Woodbridge-based Marrakech, Inc. has been collaborating with the State of Connecticut for the past 48 years in providing support for youth and adults with intellectual and developmental disabilities, mental illness, acquired brain injury, people with socio and economic disadvantages and others who need assistance in living with quality and independence in their communities.
Currently, Marrakech employs 750 Connecticut residents and supports just over 1,200 people. When Marrakech held the organization’s 29th Annual Founders’ Award Ceremony earlier this year, attended by nearly 300, in addition to celebrating achievement and bestowing awards and recognition, participants took note of the first state-enabled pay increase of note in more than a decade.
Individuals and organizations awarded that evening exemplified “the principles and philosophy of the founders of Marrakech through their actions.” Those qualities include commitment, dedication, a “can-do” attitude and involvement in a visionary project aimed at creating positive change in the community, according to officials. Several awards and special recognitions were announced throughout the evening, including:
Special Recognition of two retiring Board members, Lou Celantano and Ruth Werth;
Employer of the Year Award to Walgreens - Store #6474 in New Haven;
Arthur L. Ratner Accessibility Award to Gateway Community College Student Accessibility Services;

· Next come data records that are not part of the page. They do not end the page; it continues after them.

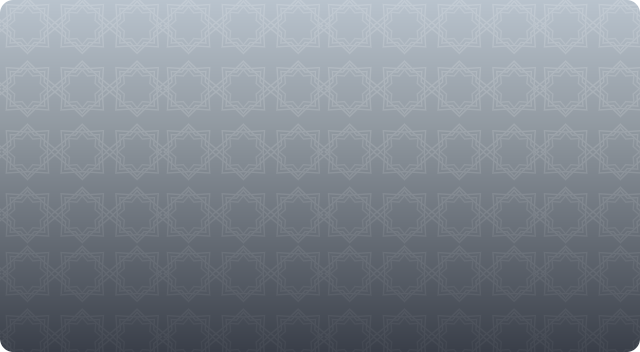
Reproduce this pattern procedurally as a Shadertoy shader.

```glsl
// A rounded slate panel shaded from pale steel to dark grey, covered by faint
// eight-pointed stars. Each star is a square crossed by a diamond, with two
// nested outlines inside; the side tips overlap those of the next star.

const float STAR_RADIUS = 0.078;   // all lengths are fractions of canvas height
const float FIRST_X = 0.078;
const float FIRST_Y = 0.073;
const float STEP_X = 0.1557;
const float STEP_Y = 0.1792;
const float SNAP = 0.0094;         // occasional tightening of the spacing
const float PANEL_RADIUS = 0.038;
const float LINE_HALF_WIDTH = 0.027; // in star radii

float columnCentre(float i) {
    return FIRST_X + STEP_X * i - SNAP * floor(i * 0.3 + 0.25);
}

float rowCentre(float j) {
    return FIRST_Y + STEP_Y * j - 1.3 * SNAP * step(3.5, j);
}

// Square whose sides bow inwards by "bow" between the corners
float bowedSquare(vec2 p, float halfSide, float bow) {
    p = abs(p);
    float major = max(p.x, p.y);
    float minor = min(p.x, p.y);
    return major - halfSide + bow * (1.0 - minor / max(major, 0.001));
}

vec2 turnEighth(vec2 p) {
    return vec2(p.x + p.y, p.x - p.y) * 0.70711;
}

float starOutline(vec2 p, float halfSide) {
    return min(bowedSquare(p, halfSide, 0.04),
               bowedSquare(turnEighth(p), halfSide, 0.04));
}

float stroke(float d, float halfWidth, float pixel) {
    return clamp((halfWidth - abs(d)) / pixel + 0.5, 0.0, 1.0);
}

float starLines(vec2 p, float pixel) {
    vec2 wide = vec2(p.x / 1.13, p.y);
    float square = bowedSquare(p, 0.77, 0.05);
    float diamond = bowedSquare(turnEighth(wide), 0.71, 0.03);
    float lines = max(stroke(square, LINE_HALF_WIDTH, pixel),
                      stroke(diamond, LINE_HALF_WIDTH, pixel));
    lines = max(lines, stroke(starOutline(p, 0.63), LINE_HALF_WIDTH, pixel));
    return max(lines, 0.85 * stroke(starOutline(p, 0.49), LINE_HALF_WIDTH, pixel));
}

// Strongest line among the stars close enough to reach this point
float starField(vec2 p, float pixel) {
    float column = floor((p.x - FIRST_X) / (STEP_X - 0.3 * SNAP) + 0.5);
    float row = floor((p.y - FIRST_Y) / (STEP_Y - 0.3 * SNAP) + 0.5);
    float lines = 0.0;
    for (int j = -1; j <= 1; j++) {
        for (int i = -1; i <= 1; i++) {
            vec2 cell = vec2(column + float(i), row + float(j));
            vec2 centre = vec2(columnCentre(cell.x), rowCentre(cell.y));
            lines = max(lines, starLines((p - centre) / STAR_RADIUS, pixel));
        }
    }
    return lines;
}

// Vertical gradient in two stretches, t running from top to bottom
vec3 panelShade(float t) {
    vec3 top = vec3(0.725, 0.765, 0.805);
    vec3 middle = vec3(0.572, 0.605, 0.635);
    vec3 bottom = vec3(0.225, 0.245, 0.285);
    vec3 upper = mix(top, middle, t / 0.35);
    vec3 lower = mix(middle, bottom, (t - 0.35) / 0.65);
    return t < 0.35 ? upper : lower;
}

float roundedBox(vec2 p, vec2 halfSize, float radius) {
    vec2 q = abs(p) - halfSize + radius;
    return length(max(q, 0.0)) + min(max(q.x, q.y), 0.0) - radius;
}

void mainImage(out vec4 fragColor, in vec2 fragCoord) {
    float pixel = 1.0 / iResolution.y;
    vec2 size = vec2(iResolution.x * pixel, 1.0);
    vec2 p = vec2(fragCoord.x * pixel, 1.0 - fragCoord.y * pixel);

    // Gradient with translucent white lines that fade downwards
    vec3 colour = panelShade(p.y);
    float opacity = mix(0.15, 0.045, smoothstep(0.1, 1.0, p.y));
    colour = mix(colour, vec3(1.0), opacity * starField(p, pixel / STAR_RADIUS));

    // White beyond the rounded corners
    float edge = roundedBox(p - 0.5 * size, 0.5 * size, PANEL_RADIUS);
    colour = mix(colour, vec3(1.0), clamp(edge / pixel + 0.5, 0.0, 1.0));
    fragColor = vec4(colour, 1.0);
}
```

Suzanne N. Jovin Volunteer of the Year award to Ron Pilkowicz, a Best Buddy, who grew into family for one of the Marrakech Residents - for over 25 years.
The Founders' Award to CT DDS Families First, a grassroots family advocacy group.
Also recognized were over 100 Marrakech employees with 5, 10, 15, 20 and 25 years of service.
“The private nonprofit sector partners with the state to provide supports in order to assist people with disabilities to live life as self-sufficiently as possible,” explained Marrakech President & CEO, Heather LaTorra. “We save money and provide quality; we are part of Connecticut’s solution to our limited resources.”
Officials noted that January 2019 was first time Marrakech – with an extensive reputation for providing a broad array of programs for children and adults with and without disabilities - received increased funding for their State Contracts to provide most of its staff a meaningful increase in pay since July 2006.
“These dedicated, passionate employees came to work every day to support the people they care about despite the low wages and lack of increases,” officials explained. Efforts to urge legislators to support their efforts continue, including collaborations to “advocate on behalf of the people we support, people on waiting lists for service, our staff, and the fiscal wellbeing of our organization, which encompasses properties, vehicles, health insurance costs, and innovation.”
The organization’s mission is plainly stated: “We assist individuals who face barriers to securing employment, connecting to necessary supportive services, accessing housing, and participating fully as contributing members of the community. The individuals we serve are encouraged to strive for long-term goals such as a higher level of self-sufficiency and greater acceptance by the community in which they live.”
They provide “support to people with challenging behaviors, families with complex needs, youth who are at risk, and people without disabilities who are unemployed and underemployed.”
Founded by two Yale Students and their professor back 1971, Marrakech has been providing quality, innovative supports, including residential and employment, that are person centered and less expensive than some traditional models. More information about Marrakech can be found at www.marrakechinc.org.
Photo: 20-year employees of Marrakech, Inc., pictured with President & CEO, Heather LaTorra include (L-R): Jeff Andrus of Orange, Lisa Jardin of Torrington, Diane Corley of New Haven, Laureen Dunning of New Haven, Jill Cretella of Meriden, Erika Shields of West Haven, and Alan Emmerich of Guilford.